Wednesday, 27 March 2013
Ted Hughes's 'Full Moon and Little Frieda' - A Full Moon In March
Moon photo © Chris Turner
As I waited for the train tonight in the deathly late-March cold, the full moon hit my eye rather in the manner of a big pizza pie. Given that March seems to be associated with madness anyway (mad as a March hare?), I suppose we will just have to see how things go.
The Guardian recently did a good series of poetry podcasts, featuring well-known poets reading and discussing favourite poems. Simon Armitage did a podcast on Ted Hughes's famous 'Full Moon and Little Frieda', and you can listen to it on this link: http://www.guardian.co.uk/books/audio/2013/feb/18/ted-hiughes-simon-armitage-poetry-podcast
There are a number of Ted Hughes poems which I prefer, but 'Full Moon and Little Frieda', written for Hughes's daughter, has a beautiful innocence to it which I like (although the bleak image of "a dark river of blood" is also Hughesian - his depictions of nature tended to be red in tooth and claw.)
I love the idea of the interaction between the moon and the child - "The moon has stepped back like an artist gazing amazed at a work/That points at him amazed." It seems to me unique among his poems.
Just as I was finishing writing this, the phrase "a full moon in March" went through my head. As I couldn't place it, I turned to Google, which obligingly reminded me that it was the title of a play by W B Yeats and sometimes the (inaccurate) title of one of his poetry collections.
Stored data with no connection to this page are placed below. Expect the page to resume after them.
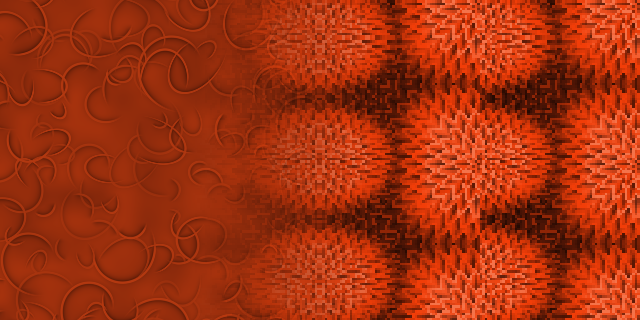
A Shadertoy shader for this pattern:

```glsl
// Curling tendrils on a rust ground fade rightward into coarse-celled blossoms.
// Tendrils are random spiral arcs scattered on a grid; blossoms are stacked
// rings of pointed petals around centres repeated in columns and rows.

#define CELLS 128.0        // mosaic cells per canvas height
#define TILE 0.5           // width of one blossom tile
#define ROUND_ROWS 0.378   // spacing of the round blossoms
#define BROAD_ROWS 0.5     // spacing of the broad blossoms
#define RING_STEP 0.155    // distance between petal rings
#define PETAL_WIDTH 0.21
#define STRAND_GRID 0.15
#define STRAND_WIDTH 0.0055
#define FADE_START 0.56
#define FADE_END 1.3

const vec3 UMBER  = vec3(0.30, 0.08, 0.02);
const vec3 BROWN  = vec3(0.47, 0.14, 0.04);
const vec3 RUST   = vec3(0.63, 0.19, 0.05);
const vec3 RED    = vec3(0.78, 0.20, 0.03);
const vec3 ORANGE = vec3(0.95, 0.24, 0.03);
const vec3 CORAL  = vec3(0.96, 0.45, 0.29);

float hash(vec2 p) {
    vec3 q = fract(vec3(p.xyx) * 0.1031);
    q += dot(q, q.yzx + 33.33);
    return fract((q.x + q.y) * q.z);
}

float noise(vec2 p) {
    vec2 i = floor(p), f = fract(p);
    f = f * f * (3.0 - 2.0 * f);
    return mix(mix(hash(i), hash(i + vec2(1, 0)), f.x),
               mix(hash(i + vec2(0, 1)), hash(i + vec2(1, 1)), f.x), f.y);
}

// Returns lit strand strength in x and soft shadow in y
vec2 strands(vec2 p) {
    vec2 home = floor(p / STRAND_GRID), sum = vec2(0.0);
    for (int n = 0; n < 27; n++) {
        vec2 cell = home + vec2(n % 3 - 1, (n / 3) % 3 - 1);
        vec2 seed = cell + 50.0 + 71.0 * float(n / 9);
        vec2 center = (cell + vec2(hash(seed), hash(seed + 7.3))) * STRAND_GRID;
        vec2 d = p - center;
        float turn = 6.2832 * hash(seed + 13.1);
        float c = cos(turn), s = sin(turn);
        d = mat2(c, -s, s, c) * d;
        d.y *= 1.0 + 0.7 * hash(seed + 37.9);
        float angle = atan(d.y, d.x);
        float radius = mix(0.035, 0.115, hash(seed + 19.7)) * (1.0 + 0.13 * angle);
        float span = mix(0.8, 2.5, hash(seed + 23.5));
        float taper = 1.0 - smoothstep(span * 0.6, span, abs(angle));
        float dist = length(d) - radius;
        float width = STRAND_WIDTH * (0.45 + 0.55 * taper);
        float body = 1.0 - smoothstep(width * 0.3, width, abs(dist));
        float shade = exp(-abs(dist + 0.006) / 0.009);
        float height = mix(0.35, 1.0, hash(seed + 29.3));
        sum = max(sum, vec2(body, shade) * taper * height);
    }
    return sum;
}

vec3 tendrilField(vec2 p) {
    vec3 ground = mix(BROWN, RUST, 0.25 + 0.75 * noise(p * 13.0));
    vec2 strand = strands(p);
    ground *= 1.04 - 0.38 * strand.y;
    return mix(ground, vec3(0.76, 0.24, 0.07), 0.8 * strand.x);
}

// Petal rings around the origin; r is the blossom's normalised radius
vec3 petals(vec2 d, float r, float seed) {
    float angle = atan(d.y, abs(d.x));
    float tip = 9.0, u = 0.0, tone = 0.5;
    for (int k = 0; k < 12; k++) {
        float ring = RING_STEP * float(k) + 0.06;
        float count = floor(6.2832 * (ring + 0.1) / PETAL_WIDTH) + 3.0;
        float slot = angle * count / 6.2832 + 0.5 * float(k);
        u = fract(slot) - 0.5;
        tone = hash(vec2(floor(slot) + 60.0, float(k) + seed));
        tip = ring + 0.13 * (1.0 - pow(abs(2.0 * u), 1.5)) + 0.04 * tone;
        if (r < tip) break;
    }
    float inset = tip - r;
    float outer = smoothstep(0.8, 1.15, r);
    float core = 1.0 - smoothstep(0.58, 0.78, r);
    vec3 fill = mix(mix(RED, ORANGE, 0.35 + 0.65 * tone), UMBER, outer);
    fill = mix(fill, mix(ORANGE, CORAL, 0.6 * tone), 0.65 * core);
    vec3 rim = mix(mix(ORANGE, CORAL, core), RED * 0.72, outer);
    float rib = 1.0 - smoothstep(0.05, 0.12, abs(u));
    fill *= 1.0 - 0.3 * rib * smoothstep(0.04, 0.09, inset);
    fill *= 1.0 - 0.42 * smoothstep(0.08, 0.22, inset);
    return mix(rim, fill, smoothstep(0.025, 0.055, inset));
}

vec3 blossomField(vec2 p) {
    p = (floor(p * CELLS) + 0.5) / CELLS;
    // The first column is mirrored, later columns repeat by tile
    float x = mod(abs(p.x - 1.0), TILE);
    float roundY = mod(p.y - 0.505 + 0.5 * ROUND_ROWS, ROUND_ROWS) - 0.5 * ROUND_ROWS;
    float broadY = mod(p.y - 0.49 + 0.5 * BROAD_ROWS, BROAD_ROWS) - 0.5 * BROAD_ROWS;
    vec2 a = vec2(x, roundY) / vec2(0.235, 0.167);
    vec2 b = vec2(x - TILE, broadY) / vec2(0.255, 0.25);
    float ra = length(a);
    float rb = pow(dot(pow(abs(b), vec2(3.0)), vec2(1.0)), 1.0 / 3.0);
    return ra < rb ? petals(a, ra, 3.0) : petals(b, rb, 41.0);
}

void mainImage(out vec4 fragColor, in vec2 fragCoord) {
    vec2 p = fragCoord / iResolution.y;
    float fade = smoothstep(FADE_START, FADE_END, p.x);
    vec3 color = mix(tendrilField(p), blossomField(p), fade);
    fragColor = vec4(color, 1.0);
}
```
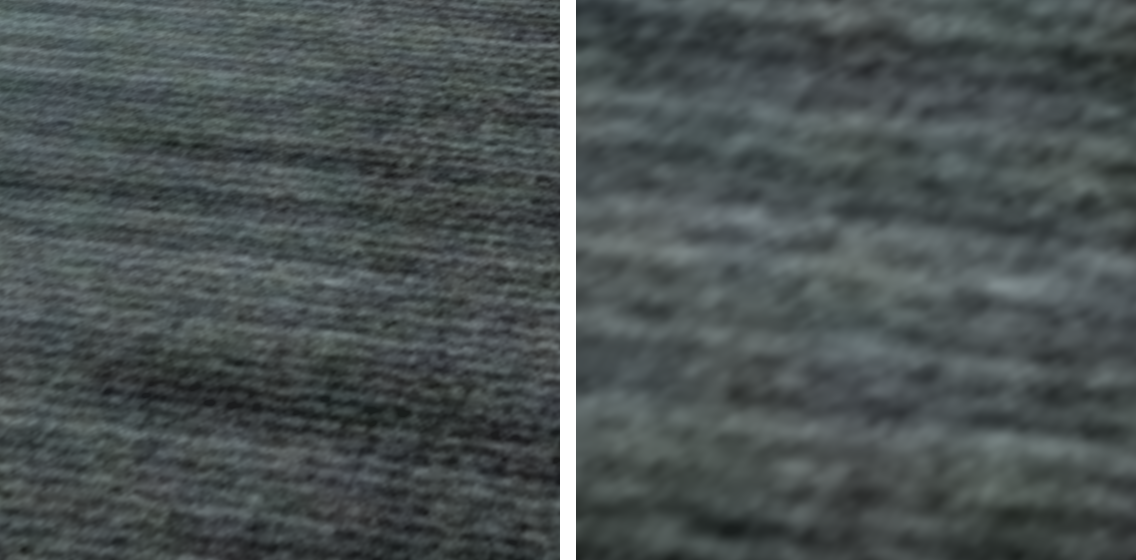
Left: the whole. Right: its middle third, enlarged.
Write a Shadertoy shader that draws this texture.

```glsl
// Ribbed grey carpet seen at a low angle: sloping cords that narrow with distance.
// A perspective row coordinate drives the ribs; stretched value noise adds streaks,
// slanted tufts, broad light bands and faint tints of colour.

const float TAU = 6.2831853;
const float HORIZON = 2.89;        // height where the cords would vanish
const float ROW_SCALE = 245.0;     // gives about 45 cords up the canvas
const float SLOPE_NEAR = 0.135;    // fall of the cords at the bottom
const float SLOPE_FAR = 0.07;      // fall of the cords at the top
const float BAND_PERIOD = 0.42;    // spacing of the broad light bands
const float BAND_CENTRE = 0.53;
const float RIB_DEPTH = 0.043;
const float STREAK_DEPTH = 0.17;
const float TUFT_DEPTH = 0.21;
const float GRAIN_DEPTH = 0.06;
const float BAND_DEPTH = 0.036;
const float TINT_DEPTH = 0.024;
const float MEAN_LIGHT = 0.302;
const vec3 WOOL = vec3(0.935, 1.012, 1.012);
const vec3 TEAL_SHEEN = vec3(-0.012, 0.012, 0.014);

float hash(vec2 p) {
    vec3 q = fract(vec3(p.xyx) * 0.1031);
    q += dot(q, q.yzx + 33.33);
    return fract((q.x + q.y) * q.z);
}

// Smooth value noise, centred on zero
float noise(vec2 p) {
    vec2 cell = floor(p);
    vec2 f = fract(p);
    f = f * f * (3.0 - 2.0 * f);
    float low = mix(hash(cell), hash(cell + vec2(1.0, 0.0)), f.x);
    float high = mix(hash(cell + vec2(0.0, 1.0)), hash(cell + vec2(1.0, 1.0)), f.x);
    return mix(low, high, f.y) - 0.5;
}

void mainImage(out vec4 fragColor, in vec2 fragCoord) {
    vec2 uv = fragCoord / iResolution.xy;

    // Floor coordinates: along the cord, and cord number across
    float level = uv.y + uv.x * mix(SLOPE_NEAR, SLOPE_FAR, uv.y);
    float along = (uv.x - 0.5) * HORIZON / (HORIZON - uv.y) + 10.0;
    float row = ROW_SCALE / (HORIZON - level);
    float wobbledRow = row + 0.3 * noise(vec2(along * 36.0, row * 0.9));

    // Rounded cords with dark gaps; softer toward the far left
    float softness = uv.y * (1.0 - uv.x);
    float rib = cos(TAU * wobbledRow) * RIB_DEPTH * (1.0 - 0.4 * softness);

    // Lightness of each cord, and of groups of cords
    float streak = 0.75 * noise(vec2(along * 1.5, wobbledRow))
                 + 0.4 * noise(vec2(along * 0.8 + 40.0, row * 0.45));

    // Slanted tufts and fine fibre grain
    float tuft = 0.6 * noise(vec2(along * 44.0 - row * 0.9, row * 1.8))
               + 0.5 * noise(vec2(along * 78.0 - row * 1.5, row * 2.4 + 70.0));
    tuft *= 1.0 - 0.5 * softness;
    float grain = noise(vec2(along * 130.0 - row * 2.0, row * 4.0));

    // Broad bands, light falling off to the lower right, uneven patches
    float band = cos(TAU * (level - BAND_CENTRE) / BAND_PERIOD);
    band *= smoothstep(0.0, 0.35, level);
    float falloff = 0.075 * (uv.y - 0.5) - 0.055 * (uv.x - 0.5);
    falloff -= 0.03 * (1.0 - smoothstep(0.0, 0.3, uv.y));
    float patches = 0.06 * noise(vec2(along * 4.0, level * 9.0 + 20.0));

    float light = MEAN_LIGHT + rib + STREAK_DEPTH * streak + TUFT_DEPTH * tuft
                + GRAIN_DEPTH * grain + BAND_DEPTH * band + falloff + patches;

    // Faint warm, green and violet threads over the cool wool
    float warm = noise(vec2(along * 13.0, row * 0.6 + 90.0));
    float violet = noise(vec2(along * 9.0 + 30.0, row * 0.5 + 150.0));
    vec3 tint = TINT_DEPTH * (warm * vec3(0.6, 0.1, -0.7) + violet * vec3(0.4, -0.5, 0.5));
    vec3 color = WOOL * max(light, 0.11) + tint + TEAL_SHEEN * softness;
    fragColor = vec4(clamp(color, 0.0, 1.0), 1.0);
}
```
Yeats also wrote a number of poems about the moon. All things are interconnected, indeed.